After announcing a partnership with Global Motors, Andretti’s bid to finally join F1 has been gaining significant momentum after receiving support from FIA president Mohammed Ben Sulayem, who has asked the sport to be more supportive of prospective teams.
Should they join the sport, then they’ll be known as something similar to Andretti-Cadillac, with the latter being a division of Global Motors.
There is absolutely no doubt that the team will have plenty of money to offer the sport; however, Andretti’s money isn’t what the current teams are worried about.
Many sides are believed to be concerned about General Motors intentions, with some speculating that they are going to use F1 as a badging exercise.
With that in mind, Coulthard has warned Andretti that “money is not enough”.
“We’ll see what the governing body and the teams work out between them,” Coulthard told PlanetF1.com.
“But right now we’re in that political manoeuvring [phase] aren’t we? People are wrangling about it.
“But to enter the sport is one thing, to be successful takes a lot of time, a lot of commitment and a lot of human resources. So money is not enough.”

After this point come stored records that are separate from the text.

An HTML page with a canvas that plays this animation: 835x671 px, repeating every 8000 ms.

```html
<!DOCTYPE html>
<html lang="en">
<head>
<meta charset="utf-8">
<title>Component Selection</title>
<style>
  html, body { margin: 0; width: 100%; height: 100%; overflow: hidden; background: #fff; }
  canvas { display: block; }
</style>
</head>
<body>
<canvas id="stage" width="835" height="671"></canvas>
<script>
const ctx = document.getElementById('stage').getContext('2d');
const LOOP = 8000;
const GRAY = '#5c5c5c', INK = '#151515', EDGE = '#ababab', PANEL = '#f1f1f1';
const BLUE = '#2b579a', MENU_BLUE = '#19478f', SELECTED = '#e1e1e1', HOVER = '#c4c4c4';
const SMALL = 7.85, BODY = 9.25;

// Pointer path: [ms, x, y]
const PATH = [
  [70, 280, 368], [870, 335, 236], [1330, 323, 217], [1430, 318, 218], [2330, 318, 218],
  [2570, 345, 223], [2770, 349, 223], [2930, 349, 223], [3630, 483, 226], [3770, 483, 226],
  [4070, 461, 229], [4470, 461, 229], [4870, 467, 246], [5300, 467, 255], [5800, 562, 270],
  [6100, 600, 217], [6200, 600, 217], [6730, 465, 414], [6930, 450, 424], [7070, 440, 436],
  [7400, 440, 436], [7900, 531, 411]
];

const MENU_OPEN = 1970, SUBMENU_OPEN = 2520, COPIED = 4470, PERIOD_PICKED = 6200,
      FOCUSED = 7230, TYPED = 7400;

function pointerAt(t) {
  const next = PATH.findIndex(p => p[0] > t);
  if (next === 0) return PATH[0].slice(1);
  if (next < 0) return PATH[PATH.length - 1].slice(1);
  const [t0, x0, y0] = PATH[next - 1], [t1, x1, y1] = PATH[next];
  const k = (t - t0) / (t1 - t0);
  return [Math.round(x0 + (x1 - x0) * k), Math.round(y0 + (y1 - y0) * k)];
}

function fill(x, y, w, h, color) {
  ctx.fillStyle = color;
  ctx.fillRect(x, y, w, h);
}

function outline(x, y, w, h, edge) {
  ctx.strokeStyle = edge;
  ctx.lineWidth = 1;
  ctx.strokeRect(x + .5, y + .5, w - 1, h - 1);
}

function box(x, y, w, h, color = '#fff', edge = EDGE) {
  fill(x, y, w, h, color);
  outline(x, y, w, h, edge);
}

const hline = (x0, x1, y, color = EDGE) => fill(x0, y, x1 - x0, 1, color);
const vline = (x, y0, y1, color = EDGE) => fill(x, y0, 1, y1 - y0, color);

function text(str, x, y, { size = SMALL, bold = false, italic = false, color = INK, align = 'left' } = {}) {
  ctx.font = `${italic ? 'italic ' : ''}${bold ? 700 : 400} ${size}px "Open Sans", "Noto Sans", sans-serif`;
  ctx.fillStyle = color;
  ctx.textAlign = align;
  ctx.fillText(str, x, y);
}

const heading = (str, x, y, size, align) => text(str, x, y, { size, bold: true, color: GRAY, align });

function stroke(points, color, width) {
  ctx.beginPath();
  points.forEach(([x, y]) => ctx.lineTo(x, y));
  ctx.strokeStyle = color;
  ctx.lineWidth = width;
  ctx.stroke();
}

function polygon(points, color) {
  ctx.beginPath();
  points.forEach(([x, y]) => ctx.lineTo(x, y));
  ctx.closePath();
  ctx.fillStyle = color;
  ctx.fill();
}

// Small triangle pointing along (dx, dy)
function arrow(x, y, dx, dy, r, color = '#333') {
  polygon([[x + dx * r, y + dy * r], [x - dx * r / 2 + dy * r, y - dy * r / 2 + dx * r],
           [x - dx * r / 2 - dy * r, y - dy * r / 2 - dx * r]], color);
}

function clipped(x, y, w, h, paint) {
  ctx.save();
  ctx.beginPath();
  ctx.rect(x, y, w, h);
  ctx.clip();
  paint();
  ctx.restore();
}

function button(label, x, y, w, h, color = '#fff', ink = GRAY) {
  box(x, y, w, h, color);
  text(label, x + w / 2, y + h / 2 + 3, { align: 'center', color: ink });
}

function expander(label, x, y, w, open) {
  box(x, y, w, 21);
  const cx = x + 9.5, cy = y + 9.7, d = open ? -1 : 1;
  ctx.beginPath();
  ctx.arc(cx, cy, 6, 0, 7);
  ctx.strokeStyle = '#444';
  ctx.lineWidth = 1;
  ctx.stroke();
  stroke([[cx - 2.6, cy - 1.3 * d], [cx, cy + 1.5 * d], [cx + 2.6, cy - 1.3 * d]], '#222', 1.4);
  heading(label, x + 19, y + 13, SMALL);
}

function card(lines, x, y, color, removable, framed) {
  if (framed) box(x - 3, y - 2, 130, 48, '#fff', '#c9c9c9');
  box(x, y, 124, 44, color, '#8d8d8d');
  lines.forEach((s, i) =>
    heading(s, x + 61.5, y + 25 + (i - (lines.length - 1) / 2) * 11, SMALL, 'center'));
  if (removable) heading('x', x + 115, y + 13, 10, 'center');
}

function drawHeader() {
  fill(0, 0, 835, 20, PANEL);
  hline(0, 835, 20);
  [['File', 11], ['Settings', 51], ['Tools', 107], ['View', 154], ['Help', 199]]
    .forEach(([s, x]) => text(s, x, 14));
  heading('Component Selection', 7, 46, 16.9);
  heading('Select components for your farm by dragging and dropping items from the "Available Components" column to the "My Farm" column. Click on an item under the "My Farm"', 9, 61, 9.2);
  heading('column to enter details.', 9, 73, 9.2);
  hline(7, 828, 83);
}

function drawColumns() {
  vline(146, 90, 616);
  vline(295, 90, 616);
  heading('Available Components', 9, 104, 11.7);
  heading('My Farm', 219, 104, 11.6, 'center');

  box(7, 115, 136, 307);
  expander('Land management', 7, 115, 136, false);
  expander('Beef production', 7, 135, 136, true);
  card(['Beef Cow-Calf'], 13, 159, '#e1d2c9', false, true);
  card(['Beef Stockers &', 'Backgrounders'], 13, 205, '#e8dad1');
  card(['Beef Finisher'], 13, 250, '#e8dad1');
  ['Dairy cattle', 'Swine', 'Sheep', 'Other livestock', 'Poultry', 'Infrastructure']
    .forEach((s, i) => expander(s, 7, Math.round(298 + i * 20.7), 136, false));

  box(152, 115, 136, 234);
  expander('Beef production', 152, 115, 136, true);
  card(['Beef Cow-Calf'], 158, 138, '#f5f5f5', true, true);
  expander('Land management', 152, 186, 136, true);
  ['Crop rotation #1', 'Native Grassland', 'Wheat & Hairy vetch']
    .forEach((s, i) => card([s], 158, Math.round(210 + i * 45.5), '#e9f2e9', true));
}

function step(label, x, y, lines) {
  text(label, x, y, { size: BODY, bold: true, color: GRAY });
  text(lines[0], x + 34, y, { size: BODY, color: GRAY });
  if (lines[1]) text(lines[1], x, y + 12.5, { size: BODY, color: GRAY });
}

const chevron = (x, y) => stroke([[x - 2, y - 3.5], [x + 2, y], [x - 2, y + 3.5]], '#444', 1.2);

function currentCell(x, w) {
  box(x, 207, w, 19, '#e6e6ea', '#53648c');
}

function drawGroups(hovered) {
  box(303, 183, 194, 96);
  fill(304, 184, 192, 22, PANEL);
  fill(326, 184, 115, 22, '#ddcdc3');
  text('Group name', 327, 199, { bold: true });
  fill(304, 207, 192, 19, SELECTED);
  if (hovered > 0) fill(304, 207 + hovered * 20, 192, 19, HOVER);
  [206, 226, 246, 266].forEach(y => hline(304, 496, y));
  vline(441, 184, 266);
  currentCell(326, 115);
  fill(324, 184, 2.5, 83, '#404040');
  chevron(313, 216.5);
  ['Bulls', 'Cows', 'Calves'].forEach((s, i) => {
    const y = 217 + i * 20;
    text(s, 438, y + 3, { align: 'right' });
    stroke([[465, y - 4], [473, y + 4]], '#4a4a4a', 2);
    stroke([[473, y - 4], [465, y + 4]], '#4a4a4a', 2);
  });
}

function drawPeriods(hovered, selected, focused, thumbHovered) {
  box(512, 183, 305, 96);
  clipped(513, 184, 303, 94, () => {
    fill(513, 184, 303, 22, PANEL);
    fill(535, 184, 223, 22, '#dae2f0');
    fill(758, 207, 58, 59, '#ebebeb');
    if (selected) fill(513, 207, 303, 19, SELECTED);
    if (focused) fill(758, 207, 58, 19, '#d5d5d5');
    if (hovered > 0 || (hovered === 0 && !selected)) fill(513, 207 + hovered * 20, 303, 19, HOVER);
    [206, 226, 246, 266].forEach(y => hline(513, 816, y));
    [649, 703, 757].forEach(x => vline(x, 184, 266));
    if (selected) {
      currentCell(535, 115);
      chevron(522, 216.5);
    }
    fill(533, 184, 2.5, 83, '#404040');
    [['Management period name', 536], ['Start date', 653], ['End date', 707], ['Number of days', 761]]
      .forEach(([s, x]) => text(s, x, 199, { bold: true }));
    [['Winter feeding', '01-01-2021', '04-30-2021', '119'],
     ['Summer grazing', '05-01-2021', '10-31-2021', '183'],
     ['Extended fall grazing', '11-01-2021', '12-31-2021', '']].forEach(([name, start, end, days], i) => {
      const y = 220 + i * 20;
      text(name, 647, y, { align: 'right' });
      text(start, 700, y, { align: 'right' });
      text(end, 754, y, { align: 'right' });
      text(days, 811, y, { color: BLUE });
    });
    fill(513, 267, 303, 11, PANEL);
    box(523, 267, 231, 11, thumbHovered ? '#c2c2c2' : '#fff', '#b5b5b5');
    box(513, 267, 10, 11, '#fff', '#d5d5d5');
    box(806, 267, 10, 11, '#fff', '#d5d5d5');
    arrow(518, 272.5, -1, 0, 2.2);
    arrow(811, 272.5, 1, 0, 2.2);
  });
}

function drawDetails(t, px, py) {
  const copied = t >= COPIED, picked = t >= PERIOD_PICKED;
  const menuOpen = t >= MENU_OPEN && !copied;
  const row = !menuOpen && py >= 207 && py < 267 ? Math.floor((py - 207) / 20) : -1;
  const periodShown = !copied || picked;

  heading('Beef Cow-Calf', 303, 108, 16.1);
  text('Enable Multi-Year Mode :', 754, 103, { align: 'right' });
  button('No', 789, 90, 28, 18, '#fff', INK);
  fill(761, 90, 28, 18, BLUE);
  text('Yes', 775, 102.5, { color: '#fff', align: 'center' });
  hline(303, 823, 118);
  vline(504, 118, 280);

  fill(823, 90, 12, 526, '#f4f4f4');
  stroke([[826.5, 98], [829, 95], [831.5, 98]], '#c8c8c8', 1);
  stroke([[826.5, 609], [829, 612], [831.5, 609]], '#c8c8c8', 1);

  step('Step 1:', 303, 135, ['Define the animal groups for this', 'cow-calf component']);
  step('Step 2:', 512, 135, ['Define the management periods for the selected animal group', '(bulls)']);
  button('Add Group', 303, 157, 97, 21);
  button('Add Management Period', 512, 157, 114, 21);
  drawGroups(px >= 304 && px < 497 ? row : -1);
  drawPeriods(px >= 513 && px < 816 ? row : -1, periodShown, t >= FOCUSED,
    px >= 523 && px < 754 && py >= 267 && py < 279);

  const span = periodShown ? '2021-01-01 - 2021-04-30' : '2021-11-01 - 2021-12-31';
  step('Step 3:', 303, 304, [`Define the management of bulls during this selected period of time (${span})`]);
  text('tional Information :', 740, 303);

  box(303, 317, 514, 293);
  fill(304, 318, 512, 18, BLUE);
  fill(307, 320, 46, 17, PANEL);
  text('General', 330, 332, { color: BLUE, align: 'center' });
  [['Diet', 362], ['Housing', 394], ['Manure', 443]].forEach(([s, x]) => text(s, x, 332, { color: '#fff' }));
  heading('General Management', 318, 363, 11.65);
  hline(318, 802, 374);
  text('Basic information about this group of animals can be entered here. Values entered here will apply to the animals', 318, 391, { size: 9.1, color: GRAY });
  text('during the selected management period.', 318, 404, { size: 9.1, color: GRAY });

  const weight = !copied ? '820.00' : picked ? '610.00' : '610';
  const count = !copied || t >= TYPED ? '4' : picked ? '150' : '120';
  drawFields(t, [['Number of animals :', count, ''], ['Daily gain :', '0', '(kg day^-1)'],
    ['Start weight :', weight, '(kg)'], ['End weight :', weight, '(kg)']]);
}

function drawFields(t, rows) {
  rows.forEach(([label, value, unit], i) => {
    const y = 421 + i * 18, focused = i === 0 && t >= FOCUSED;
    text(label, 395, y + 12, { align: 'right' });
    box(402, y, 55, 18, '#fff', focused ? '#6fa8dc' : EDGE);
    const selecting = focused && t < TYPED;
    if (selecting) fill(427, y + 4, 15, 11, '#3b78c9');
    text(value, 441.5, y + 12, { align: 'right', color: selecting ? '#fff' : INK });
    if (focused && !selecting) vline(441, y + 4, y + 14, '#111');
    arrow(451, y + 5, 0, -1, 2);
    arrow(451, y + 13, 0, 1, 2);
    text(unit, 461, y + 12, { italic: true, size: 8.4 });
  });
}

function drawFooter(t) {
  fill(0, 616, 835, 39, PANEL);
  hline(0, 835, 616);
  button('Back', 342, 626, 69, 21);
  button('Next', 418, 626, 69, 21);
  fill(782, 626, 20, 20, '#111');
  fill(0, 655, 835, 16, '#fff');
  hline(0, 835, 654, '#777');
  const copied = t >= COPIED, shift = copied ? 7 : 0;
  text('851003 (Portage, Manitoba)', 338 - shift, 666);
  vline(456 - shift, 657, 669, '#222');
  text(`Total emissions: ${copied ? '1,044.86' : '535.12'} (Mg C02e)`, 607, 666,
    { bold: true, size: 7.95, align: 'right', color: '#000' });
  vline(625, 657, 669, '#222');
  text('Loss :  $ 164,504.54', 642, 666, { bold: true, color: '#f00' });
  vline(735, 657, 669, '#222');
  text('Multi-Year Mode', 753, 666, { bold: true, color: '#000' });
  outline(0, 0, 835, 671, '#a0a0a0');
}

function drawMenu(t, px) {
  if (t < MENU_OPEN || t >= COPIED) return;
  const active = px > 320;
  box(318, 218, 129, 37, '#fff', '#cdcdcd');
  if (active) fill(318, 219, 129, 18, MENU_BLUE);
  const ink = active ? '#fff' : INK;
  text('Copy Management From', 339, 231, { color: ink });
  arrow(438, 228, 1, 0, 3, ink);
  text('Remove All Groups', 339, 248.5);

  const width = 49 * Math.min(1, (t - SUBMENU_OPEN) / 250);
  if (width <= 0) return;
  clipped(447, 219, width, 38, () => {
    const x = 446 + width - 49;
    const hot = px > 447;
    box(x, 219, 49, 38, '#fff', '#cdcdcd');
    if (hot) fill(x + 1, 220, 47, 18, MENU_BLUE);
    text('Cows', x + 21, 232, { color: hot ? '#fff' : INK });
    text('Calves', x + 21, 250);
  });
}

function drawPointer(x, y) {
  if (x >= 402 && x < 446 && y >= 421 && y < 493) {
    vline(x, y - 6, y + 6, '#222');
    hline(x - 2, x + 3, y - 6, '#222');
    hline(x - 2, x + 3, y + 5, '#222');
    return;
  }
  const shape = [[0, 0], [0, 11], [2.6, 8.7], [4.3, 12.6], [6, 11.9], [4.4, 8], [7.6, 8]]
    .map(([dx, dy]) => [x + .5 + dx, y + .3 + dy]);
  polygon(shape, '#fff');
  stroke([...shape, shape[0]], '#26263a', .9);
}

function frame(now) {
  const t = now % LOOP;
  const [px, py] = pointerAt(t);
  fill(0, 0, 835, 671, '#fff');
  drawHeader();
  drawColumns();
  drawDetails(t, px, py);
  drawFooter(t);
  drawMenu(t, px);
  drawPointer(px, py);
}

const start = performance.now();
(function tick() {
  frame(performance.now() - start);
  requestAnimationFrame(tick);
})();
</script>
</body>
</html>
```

A concern of the current teams on the grid is that they will lose money should Andretti join, with Coulthard adding that some teams might feel disgruntled given how much “investment’ they have put into their side.
The former Red Bull driver used the Austrians as an example, given that they’ve spent so long developing both their team and AlphaTauri (previously known as Toro Rosso), just for Andretti to join when the sport is booming across the globe.
“I’ve lived through an era where there were more teams at certain points and there’ve been the same amount of teams as there is now and then maybe two or three of them were really quite weak in terms of the performance.
“More cars have to be good for the spectacle but the reality is every sports man and woman has put in the hard yards before they were ever paid, because they love doing what we’re doing.
“I understand why the teams are slightly reluctant when you’ve got a franchise value based on 10 teams.
“Red Bull have two Formula 1 teams. I think it’s an incredible story of investment and vision if you look at what they’ve done over the last 15, 20 years from Red Bull Racing’s beginning and then Toro Rosso.
“So if you’ve invested all that and then another team just comes in with not having put in their investment then that affects your value.”